8. European Economic and Social Committee (eng.European Economic and Social Committee)

The European Economic and Social Committee is an advisory body that represents the views and interests of civil society in the European Commission, the Council of the EU and the European Parliament on issues of economic and social policy. The European Economic and Social Committee issues opinions on issues within its scope of work. Headquarters: Brussels More information at: http://www.eesc.europa .eu/?i=portal.en.home

9. Committee of the EU Regions (eng.European Committee of the Regions)

The Committee of the Regions deals with issues of regional and local identity within the EU. It is composed of representatives of regional and local authorities.

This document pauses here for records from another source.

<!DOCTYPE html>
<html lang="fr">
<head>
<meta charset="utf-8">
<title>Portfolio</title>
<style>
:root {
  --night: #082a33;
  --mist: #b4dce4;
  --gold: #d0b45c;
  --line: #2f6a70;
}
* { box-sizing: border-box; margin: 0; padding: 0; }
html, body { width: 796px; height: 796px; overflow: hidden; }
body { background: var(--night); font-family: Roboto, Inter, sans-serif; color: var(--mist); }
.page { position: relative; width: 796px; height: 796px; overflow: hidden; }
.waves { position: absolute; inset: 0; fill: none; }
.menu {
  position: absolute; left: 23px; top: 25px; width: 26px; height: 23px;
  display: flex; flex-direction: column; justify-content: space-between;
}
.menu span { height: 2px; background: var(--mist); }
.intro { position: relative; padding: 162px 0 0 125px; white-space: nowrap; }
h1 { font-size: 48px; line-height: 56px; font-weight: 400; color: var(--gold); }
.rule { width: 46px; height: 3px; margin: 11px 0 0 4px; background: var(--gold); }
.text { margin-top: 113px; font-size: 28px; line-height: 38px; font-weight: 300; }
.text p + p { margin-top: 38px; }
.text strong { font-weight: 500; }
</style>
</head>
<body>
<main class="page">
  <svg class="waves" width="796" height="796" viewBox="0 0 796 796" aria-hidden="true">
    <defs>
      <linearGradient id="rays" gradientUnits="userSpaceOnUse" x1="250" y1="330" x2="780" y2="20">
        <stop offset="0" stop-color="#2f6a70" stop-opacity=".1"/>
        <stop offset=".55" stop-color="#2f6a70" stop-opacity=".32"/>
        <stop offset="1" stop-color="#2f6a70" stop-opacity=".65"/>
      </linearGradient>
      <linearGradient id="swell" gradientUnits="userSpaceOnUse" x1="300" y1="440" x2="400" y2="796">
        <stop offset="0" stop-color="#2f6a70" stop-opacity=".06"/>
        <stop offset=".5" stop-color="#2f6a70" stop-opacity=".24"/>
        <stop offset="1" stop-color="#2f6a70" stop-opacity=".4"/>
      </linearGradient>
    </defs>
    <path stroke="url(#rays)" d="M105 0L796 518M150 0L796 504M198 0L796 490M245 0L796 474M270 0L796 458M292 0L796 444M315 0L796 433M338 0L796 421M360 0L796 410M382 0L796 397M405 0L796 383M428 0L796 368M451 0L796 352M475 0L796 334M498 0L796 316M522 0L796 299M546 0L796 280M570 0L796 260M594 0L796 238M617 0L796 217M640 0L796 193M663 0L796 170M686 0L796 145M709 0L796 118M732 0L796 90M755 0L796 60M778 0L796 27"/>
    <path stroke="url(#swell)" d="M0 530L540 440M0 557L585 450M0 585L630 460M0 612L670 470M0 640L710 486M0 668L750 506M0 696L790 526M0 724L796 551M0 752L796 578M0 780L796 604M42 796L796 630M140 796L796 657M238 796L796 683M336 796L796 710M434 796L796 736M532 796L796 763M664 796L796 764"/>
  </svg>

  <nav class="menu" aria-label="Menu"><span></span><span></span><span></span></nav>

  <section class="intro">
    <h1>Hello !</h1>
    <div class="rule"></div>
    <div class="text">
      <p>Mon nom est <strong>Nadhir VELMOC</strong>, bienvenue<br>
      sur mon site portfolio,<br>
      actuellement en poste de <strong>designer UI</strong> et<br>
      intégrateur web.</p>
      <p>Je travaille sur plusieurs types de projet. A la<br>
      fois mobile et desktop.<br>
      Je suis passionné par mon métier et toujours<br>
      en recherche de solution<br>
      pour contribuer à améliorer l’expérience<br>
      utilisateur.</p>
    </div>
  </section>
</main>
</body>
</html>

The European Commission, the Council of the EU and the European Parliament consult the Committee of the Regions regarding acts related to local and regional issues (employment policy, environment, education, health, etc.) Headquarters: Brussels More information at:

10. European Investment Bank (eng. European Investment Bank)

The European Investment Bank is a financial institution of the European Union owned by 27 member states. This bank provides loans at favorable interest rates and finances investment projects that contribute to the balanced development of the Union, the business of small and medium-sized enterprises, technological development in the fields of research, innovation, environmental protection and energy in the EU and in neighboring countries. Headquarters: Luxembourg More information at:

11. European Investment Fund (eng. European Investment Fund)

The European Investment Fund helps small and medium-sized enterprises by giving them access to finance. The European investment fund does not invest directly in companies, but operates through cooperation with banks and financial intermediaries. It is active in all member states, candidates, potential candidates and signatories of the EFTA Agreement (Iceland, Liechtenstein, Norway and Switzerland). Headquarters: Luxembourg More information at:

12. European Ombudsman (eng. European Ombudsman)

The European Ombudsman is appointed by the European Parliament for a period of five years. It examines complaints from EU citizens, businesses and organizations. All individuals or entities living in the Union can complain to the European ombudsman if they feel that their rights are threatened by an EU institution or one of its bodies. Headquarters: Strasbourg More information at: http://www.ombudsman.europa. eu/home/en/default.htm

13. European Data Protection Supervisor (eng. European Data Protection Supervisor)

This institution was created in 2001. The European Data Protection Supervisor takes care of the protection and privacy of natural persons’ data when the EU or its institutions process the personal data of EU residents. Headquarters: Brussels More information at: https://secure.edps.